■ Work task: Scan the lines below for the string "href" and copy every one that has it.

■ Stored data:
======
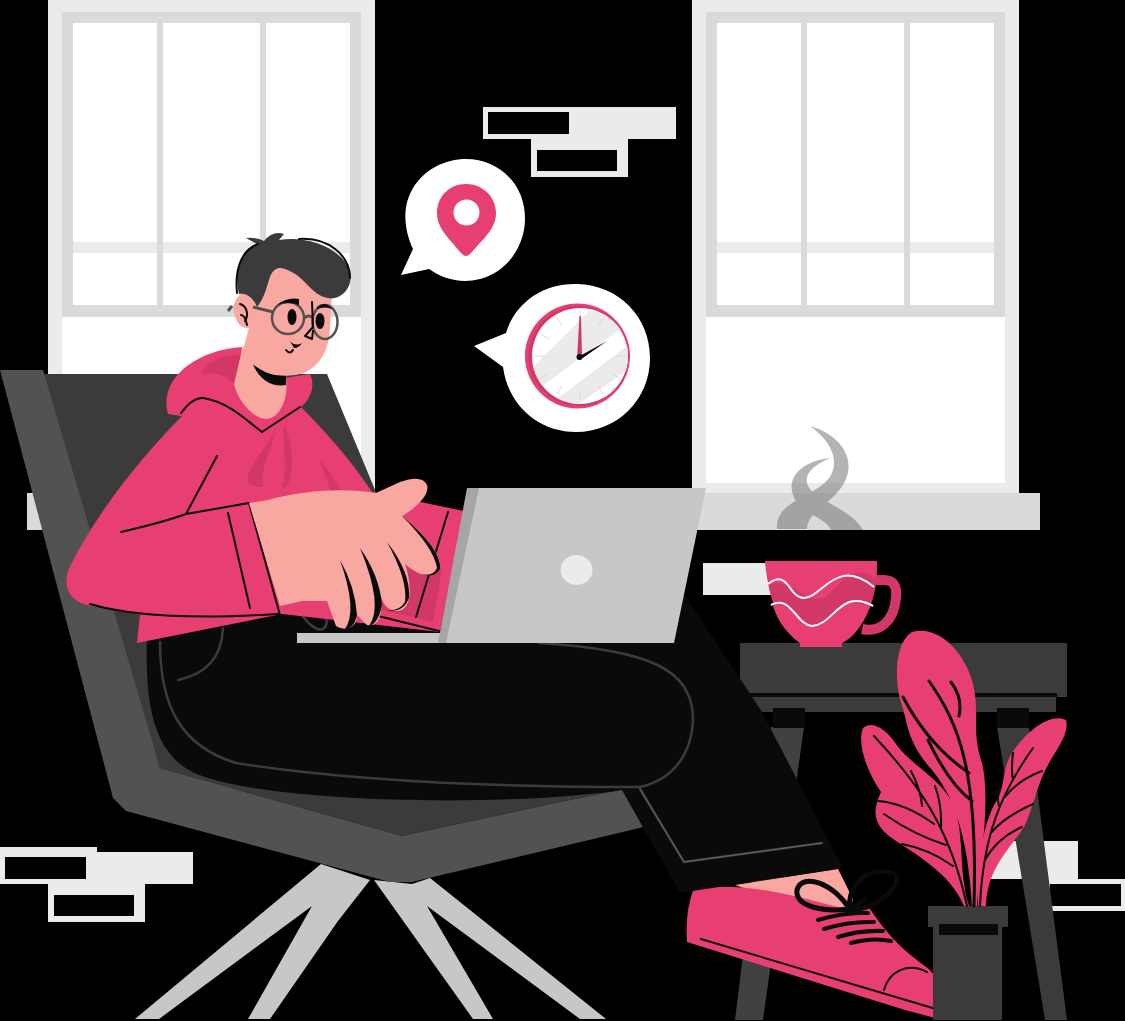
<!DOCTYPE html>
<html lang="en">
<head>
<meta charset="utf-8">
<title>Working from a lounge chair</title>
<style>
:root{--night:#000;--ink:#0a0a0a;--pink:#e83f72;--pink-deep:#d13866;--skin:#f8a8a0;--coal:#3b3b3b;--slate:#525252;--silver:#c7c7c7;--mist:#dadada;--pale:#ebebeb;--white:#fff}
html,body{margin:0;background:var(--night);overflow:hidden}
svg{display:block;width:1125px;height:1021px}
.night{fill:var(--night)}.ink{fill:var(--ink)}.pink{fill:var(--pink)}.deep{fill:var(--pink-deep)}.skin{fill:var(--skin)}.coal{fill:var(--coal)}.slate{fill:var(--slate)}.silver{fill:var(--silver)}.mist{fill:var(--mist)}.pale{fill:var(--pale)}.white{fill:var(--white)}
.line{fill:none;stroke:var(--ink);stroke-width:2;stroke-linecap:round;stroke-linejoin:round}
.seam{fill:none;stroke:var(--coal);stroke-width:2.5;stroke-linecap:round}
</style>
</head>
<body>
<svg viewBox="0 0 1125 1021" role="img" aria-label="A man in a pink hoodie works on a laptop in a lounge chair, beside a table with a hot drink and a plant">
<defs>
<g id="window">
<rect class="pale" x="48" width="327" height="494"/>
<rect class="white" x="62" y="12" width="299" height="471"/>
<rect class="mist" x="62" y="12" width="299" height="305"/>
<rect class="white" x="73" y="23" width="277" height="282"/>
<rect class="pale" x="73" y="242" width="277" height="11"/>
<path class="mist" d="M157 23h6v282h-6zM260 23h6v282h-6z"/>
<rect class="mist" x="27" y="493" width="369" height="37"/>
</g>
<g id="bricks">
<path class="pale" d="M0 0H193V32H145V70H48V32H0Z"/>
<path class="night" d="M5 5H86V27H5ZM54 43H134V64H54Z"/>
</g>
<clipPath id="dial"><circle cx="580" cy="356" r="48"/></clipPath>
</defs>

<rect class="night" width="1125" height="1021"/>

<g id="room">
<use href="#window"/>
<use href="#window" x="644"/>
<use href="#bricks" x="483" y="107"/>
<use href="#bricks" y="852"/>
<rect class="pale" y="847" width="97" height="6"/>
<rect class="pale" x="703" y="563" width="75" height="32"/>
<path class="pale" d="M985 841H1078V879H1125V911H1030V879H985Z"/>
<rect class="night" x="1050" y="884" width="71" height="22"/>
</g>

<g id="location-bubble">
<path class="white" d="M401 275L413 249C397 214 407 183 435 167C469 149 508 163 521 196C534 232 514 270 480 279C461 284 443 279 429 269Z"/>
<path class="pink" d="M466 184C449 184 437 197 437 213C437 229 450 239 461 253Q466 259 471 253C483 239 496 229 496 213C496 197 483 184 466 184Z"/>
<circle class="white" cx="466.500" cy="212.500" r="13"/>
</g>

<g id="clock-bubble">
<path class="white" d="M474 346L506 333C515 303 543 283 577 284C619 285 650 317 650 358C650 400 617 432 576 432C538 432 508 405 503 367Z"/>
<circle class="pink" cx="577.500" cy="356" r="52.500"/>
<circle class="deep" cx="578.500" cy="356" r="50"/>
<circle class="white" cx="580" cy="356" r="48"/>
<g clip-path="url(#dial)"><path class="pale" d="M530 370L600 300L635 318L534 392ZM545 408L635 340V365L570 410Z"/></g>
<path d="M580 311v10M580 391v9M535 356h10M616 356h9M557 318l5 8M603 318l-5 8M557 394l5-8M603 394l-5-8M541 334l8 5M619 378l-8-5M541 378l8-5" fill="none" stroke="var(--mist)"/>
<path class="ink" d="M578 357L607 341L580 360Z"/>
<path class="deep" d="M577 359L579.500 316H581L582 359Z"/>
<circle class="ink" cx="579.500" cy="357" r="3"/>
</g>

<g id="side-table">
<path class="slate" d="M771 727H804L763 1020H735Z" opacity=".8"/>
<path class="coal" d="M997 727H1029L1067 1020H1045Z"/>
<rect class="coal" x="740" y="643" width="327" height="54"/>
<rect class="coal" x="750" y="697" width="306" height="15"/>
<rect class="ink" x="750" y="693" width="307" height="4"/>
<path class="ink" d="M773 708H805V728H773ZM997 708H1029V728H997Z"/>
</g>

<g id="coffee">
<g fill="#777" opacity=".55">
<path d="M810 426C841 435 856 459 845 481C835 503 808 509 807 529H777C774 500 820 496 831 475C840 457 828 439 810 426Z"/>
<path d="M830 458C797 462 784 482 796 501C806 516 825 517 831 530H863C850 508 816 501 808 486C803 475 812 466 830 458Z"/>
</g>
<path d="M873 580H884Q898 580 896 598C894 621 880 633 862 629" fill="none" stroke="var(--pink-deep)" stroke-width="10"/>
<path class="deep" d="M765 561H877C879 592 868 625 842 643V647H800V643C778 626 769 600 765 561Z"/>
<path class="pink" d="M765 561H877L875 579C855 562 841 583 828 595C809 611 790 574 769 585ZM773 606C793 598 796 627 815 627C835 625 840 591 870 607C863 625 854 637 842 643V647H800V643C786 633 778 621 773 606Z"/>
<path d="M768 584C789 568 788 598 804 598C822 598 836 556 874 587M771 605C791 594 796 625 812 626C834 625 840 588 873 606" fill="none" stroke="var(--white)" stroke-width="2"/>
</g>

<g id="chair">
<path class="silver" d="M321 864L370 880L338 921L270 1019H248L312 906L159 1019H135ZM374 880L412 884L430 878L606 1019H580L427 906L493 1019H473Z"/>
<path class="coal" d="M43 374H327L375 490L480 700L645 785L560 802L402 836L160 768L30 390Z"/>
<path class="slate" d="M0 370H43L160 768L402 836L560 802L640 786L648 826L412 882H390L126 811L113 798Z"/>
</g>

<g id="shoe">
<path class="skin" d="M735 885L838 869L853 899L850 912L800 908Z"/>
<path class="pink" d="M694 888C740 884 765 890 799 897L849 910L868 906C886 933 900 948 925 966C941 977 947 1004 939 1019L905 1010L687 942Q685 910 694 888Z"/>
<path class="line" d="M701 939L936 1009M884 990C889 971 908 962 927 972"/>
<g fill="none" stroke="var(--ink)" stroke-width="5" stroke-linecap="round">
<path d="M848 909C824 912 795 907 797 890C802 872 834 883 850 910C846 883 871 864 895 874C905 883 876 911 850 910L865 899"/>
<path d="M818 920Q844 912 868 913M824 929Q849 921 874 922M838 937Q860 930 883 931M851 943Q873 937 891 941" stroke-width="4"/>
</g>
</g>

<g id="trousers">
<path class="ink" d="M147 638C144 720 160 763 205 777C290 805 520 806 622 790L680 893L843 868L762 712L685 595L600 640L440 590L240 610Z"/>
<path class="seam" d="M160 642C160 705 180 746 236 763C350 781 500 787 640 787C676 779 693 750 693 716C690 669 650 650 539 643M178 680C207 674 222 656 223 628M640 789L684 862L822 843"/>
<path d="M640 789L684 862L822 843" fill="none" stroke="#666"/>
<path class="seam" d="M298 609C310 629 325 637 327 621L315 602"/>
</g>

<g id="man">
<g id="hoodie">
<path class="pink" d="M242 347C196 350 158 379 168 414L182 416C140 458 92 519 68 571C62 592 74 604 94 606L140 615L137 643L282 614L440 632L464 511L372 492C350 459 326 432 301 407C312 398 315 384 310 374L284 378L240 376Z"/>
<path class="deep" d="M241 355C220 355 205 362 201 374C217 371 228 376 236 386ZM275 429C268 448 250 461 247 480Q251 488 263 487C260 463 274 450 275 429ZM284 424C293 446 294 465 289 482Q286 490 282 487C289 464 281 445 284 424ZM319 458L343 492H331Q325 474 319 458ZM385 545L442 570L433 622L378 609Z"/>
<path class="skin" d="M243 346L234 384C238 402 255 420 267 419C282 417 290 394 285 374L300 350Z"/>
<path class="ink" d="M251 357C257 370 271 377 286 375V385C270 388 255 377 251 357Z"/>
<path class="line" d="M181 413Q193 397 203 398C229 402 247 421 262 432L300 407" stroke-width="3"/>
<path class="line" d="M217 456L186 514Q164 522 121 532M186 514L249 503M228 513L250 608M90 604Q150 622 278 614M249 503L280 615M448 512L416 617M374 615L439 631" stroke-width="2.500"/>
</g>

<g id="head">
<path class="skin" d="M257 287C242 290 231 299 234 313C237 325 243 329 249 328L243 350C249 370 278 380 300 374C319 369 329 350 330 329L332 293L303 267L268 270Z"/>
<path class="coal" d="M257 307C254 299 247 292 239 294C233 268 242 248 257 244L246 238Q256 237 264 241Q273 230 284 234L279 240C307 235 342 248 350 271C354 290 338 301 328 298C310 295 306 276 285 269C265 264 272 290 257 307Z"/>
<path class="line" d="M237 293C234 264 245 249 258 244M299 239C329 237 350 256 350 278" stroke-width="1"/>
<path class="line" d="M240 304C247 306 249 315 245 321M241 315Q245 315 247 325" stroke-width="2"/>
<path d="M253 307L273 312M228 311L232 306M304 318Q309 314 313 318" fill="none" stroke="var(--slate)" stroke-width="3"/>
<g fill="none" stroke="var(--slate)" stroke-width="2.500"><circle cx="288" cy="318" r="16"/><ellipse cx="325" cy="322" rx="12.500" ry="17"/></g>
<ellipse class="ink" cx="292" cy="317" rx="4.500" ry="8"/><ellipse class="ink" cx="320" cy="321" rx="4.500" ry="8"/>
<path class="ink" d="M277 305Q287 297 299 299V305Q288 301 277 305ZM317 307Q325 300 332 309Q325 306 317 309ZM290 341Q295 347 302 343Q299 348 294 348Z"/>
<path class="line" d="M312 302L313 327L305 336L312 339L313 331" stroke-width="2.500"/>
<path class="line" d="M286 350Q290 355 293 350" stroke-width="1.500"/>
</g>

<g id="hand">
<path class="skin" d="M249 503L268 500C305 490 344 488 376 493L400 482Q422 474 427 485C430 495 416 508 402 516C422 532 442 553 440 568C434 582 416 574 405 564C413 588 411 610 398 611C390 612 384 606 381 597C383 616 378 627 367 625L357 615C357 628 346 632 336 626L327 601L302 601L280 606Z"/>
<path class="ink" d="M340 560Q355 586 357 615Q354 629 345 629Q358 611 340 560ZM360 548Q379 575 382 604Q379 623 369 626Q384 606 360 548ZM387 542Q411 573 409 598Q403 614 385 610Q399 612 405 602Q408 580 387 542ZM402 516Q442 549 440 569Q434 579 421 574Q433 577 437 568Q434 548 402 516Z"/>
</g>
</g>

<g id="laptop">
<rect class="silver" x="297" y="633" width="155" height="10"/>
<path fill="#a6a6a6" d="M467 488H482L450 643H438Z"/>
<path class="silver" d="M479 488H706L674 643H446Z"/>
<ellipse class="pale" cx="576.500" cy="570" rx="16" ry="15"/>
</g>

<g id="plant">
<path class="coal" d="M928 906H1008V927H1002V1020H933V927H928Z"/>
<rect class="ink" x="939" y="924" width="59" height="11"/>
<path class="pink" d="M964 906C950 872 914 854 889 836C871 821 874 808 881 792C866 770 857 743 863 728C872 720 886 729 896 744C913 768 946 780 956 812C964 840 959 875 969 906Z"/>
<path class="pink" d="M972 906C969 855 960 803 932 770C905 740 908 720 900 699C893 671 898 640 912 632C939 624 966 654 973 684C980 714 971 730 982 763C991 801 980 861 977 906Z"/>
<path class="pink" d="M978 906C978 870 980 833 994 805C1007 788 1000 768 1014 750C1029 729 1051 713 1066 720C1070 735 1054 752 1047 767C1036 787 1033 810 1024 827C1010 849 987 868 986 906Z"/>
<g class="line">
<path d="M929 681C959 724 978 770 974 906M951 682Q963 698 959 716M903 697Q929 746 969 773M928 740Q949 784 972 801" stroke-width="3"/>
<path d="M874 736C917 782 950 827 967 906M911 771Q921 790 922 806M935 786Q942 805 941 827M878 801Q905 803 934 824M884 814Q914 835 946 845M902 844Q929 849 953 866"/>
<path d="M1033 748C1001 793 983 836 980 906M1013 753Q1011 770 1013 780M999 783Q997 799 999 806M1042 771Q1018 780 1005 797M1033 804Q1004 817 992 832M1022 827Q997 838 985 860"/>
</g>
</g>
</svg>
</body>
</html>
======
■ Solved problem:
<use href="#window"/>
<use href="#window" x="644"/>
<use href="#bricks" x="483" y="107"/>
<use href="#bricks" y="852"/>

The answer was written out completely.